_What this task involves_
Find the word "paper" in the listing. Copy out each line where it occurs.

_Provided records_
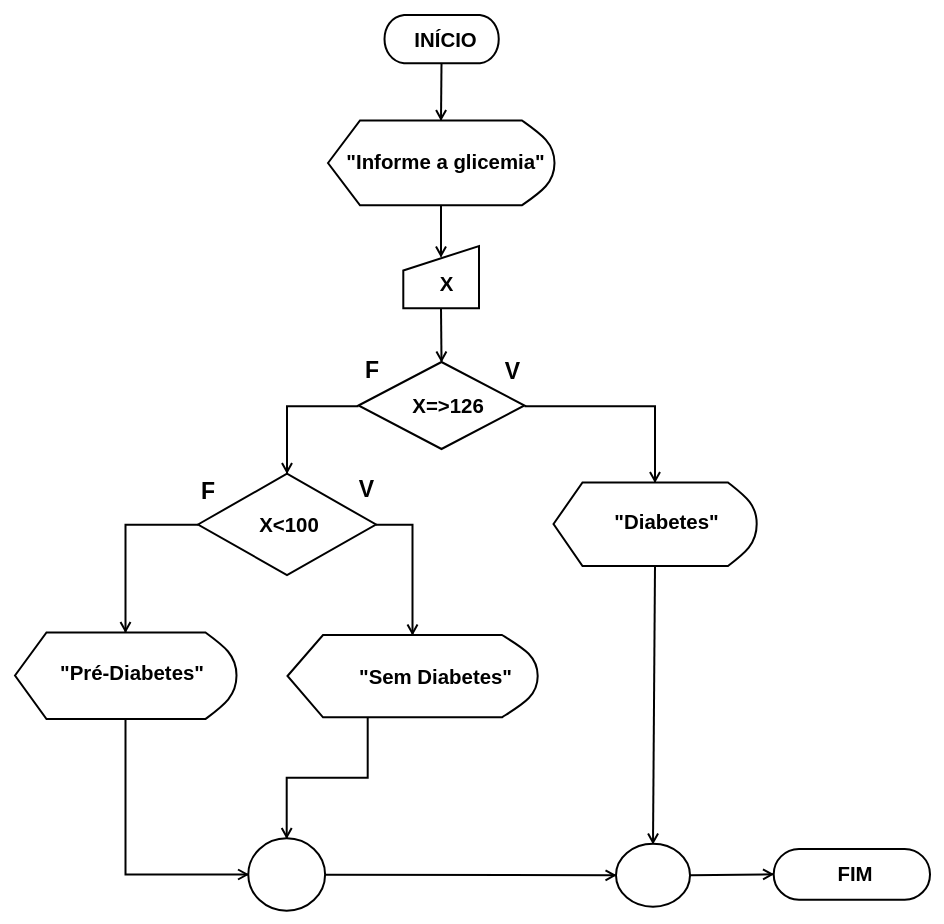
<!DOCTYPE html>
<html lang="pt">
<head>
<meta charset="utf-8">
<title>Fluxograma da glicemia</title>
<style>
  :root { --paper: #fff; --ink: #000; }
  * { box-sizing: border-box; }
  body { margin: 0; background: var(--paper); overflow: hidden; }
  .flowchart {
    position: relative;
    width: 944px;
    height: 924px;
    overflow: hidden;
    background: var(--paper);
    color: var(--ink);
    font: bold 20.4px/1 "Liberation Sans", Arial, sans-serif;
  }
  .shapes { position: absolute; inset: 0; display: block; }
  .nodes, .connectors { fill: var(--paper); stroke: var(--ink); stroke-width: 2; }
  .connectors { fill: none; }
  .connectors path { marker-end: url(#arrow); }
  .label, .branch {
    position: absolute;
    left: var(--x);
    top: var(--y);
    transform: translate(-50%, -50%);
    white-space: nowrap;
  }
  .branch { font-size: 23px; }
</style>
</head>
<body>
<main class="flowchart">
  <svg class="shapes" width="944" height="924" viewBox="0 0 944 924" aria-hidden="true">
    <defs>
      <marker id="arrow" markerUnits="userSpaceOnUse" markerWidth="16" markerHeight="16" refX="13" refY="8" orient="auto">
        <path d="M3 3 L12 8 L3 13" fill="none" stroke="#000" stroke-width="2"/>
      </marker>
    </defs>
    <g class="nodes">
      <path id="start" d="M404 15 H480 C505 18 505 60 480 63.300 H404 C378 60 378 18 404 15 Z"/>
      <path id="ask-glucose" d="M328 163 L360 120.500 H522 C541 134 554.500 143 554.500 163 S541 192 522 205.300 H360 Z"/>
      <polygon id="input-x" points="403.300,270.500 479,246 479,308.300 403.300,308.300"/>
      <polygon id="test-126" points="358.500,405.500 441.500,362 524.500,405.500 441.500,449"/>
      <polygon id="test-100" points="198,524.500 287,473.700 376,524.500 287,575"/>
      <path id="show-diabetes" d="M553.500 524 L582.500 482.500 H728 C745 496 756.700 504 756.700 524 S745 553 728 566 H582.500 Z"/>
      <path id="show-prediabetes" d="M15 675.500 L46.500 632.500 H205.500 C224 646 236.500 655 236.500 675.500 S224 705 205.500 719 H46.500 Z"/>
      <path id="show-no-diabetes" d="M287.500 676 L323 635 H502 C523 648 537.700 656 537.700 676 S523 704 502 717.300 H323 Z"/>
      <ellipse id="join-left" cx="286.700" cy="874.500" rx="38.400" ry="36.200"/>
      <ellipse id="join-right" cx="653" cy="875.300" rx="37" ry="31.500"/>
      <rect id="end" x="773.700" y="849" width="156.300" height="50.700" rx="25.300"/>
    </g>
    <g class="connectors">
      <path d="M441.500 63 L441 120"/>
      <path d="M441 205 V256.500"/>
      <path d="M441 308 L441.500 361.500"/>
      <path d="M358.500 406.300 H287 V473"/>
      <path d="M524.500 406.300 H655 V482"/>
      <path d="M198 524.700 H125.500 V632"/>
      <path d="M376 524.700 H412.500 V634.500"/>
      <path d="M655 566 L653 843.500"/>
      <path d="M125.500 719 V874.500 H248"/>
      <path d="M367.700 717 V777.700 H286.700 V838"/>
      <path d="M325 874.700 L615.500 875.300"/>
      <path d="M690 875.300 L773 874.300"/>
    </g>
  </svg>

  <span class="label" style="--x:445.500px; --y:40px">INÍCIO</span>
  <span class="label" style="--x:445.500px; --y:162px">"Informe a glicemia"</span>
  <span class="label" style="--x:446.500px; --y:284px">X</span>
  <span class="label" style="--x:448px; --y:406px">X=&gt;126</span>
  <span class="label" style="--x:289px; --y:525px">X&lt;100</span>
  <span class="label" style="--x:666.500px; --y:522px">"Diabetes"</span>
  <span class="label" style="--x:132px; --y:673px">"Pré-Diabetes"</span>
  <span class="label" style="--x:435.500px; --y:677px">"Sem Diabetes"</span>
  <span class="label" style="--x:855px; --y:874px">FIM</span>

  <span class="branch" style="--x:372px; --y:370px">F</span>
  <span class="branch" style="--x:512.500px; --y:371px">V</span>
  <span class="branch" style="--x:208px; --y:491px">F</span>
  <span class="branch" style="--x:366.500px; --y:489px">V</span>
</main>
</body>
</html>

_Written answer_
  :root { --paper: #fff; --ink: #000; }
  body { margin: 0; background: var(--paper); overflow: hidden; }
    background: var(--paper);
  .nodes, .connectors { fill: var(--paper); stroke: var(--ink); stroke-width: 2; }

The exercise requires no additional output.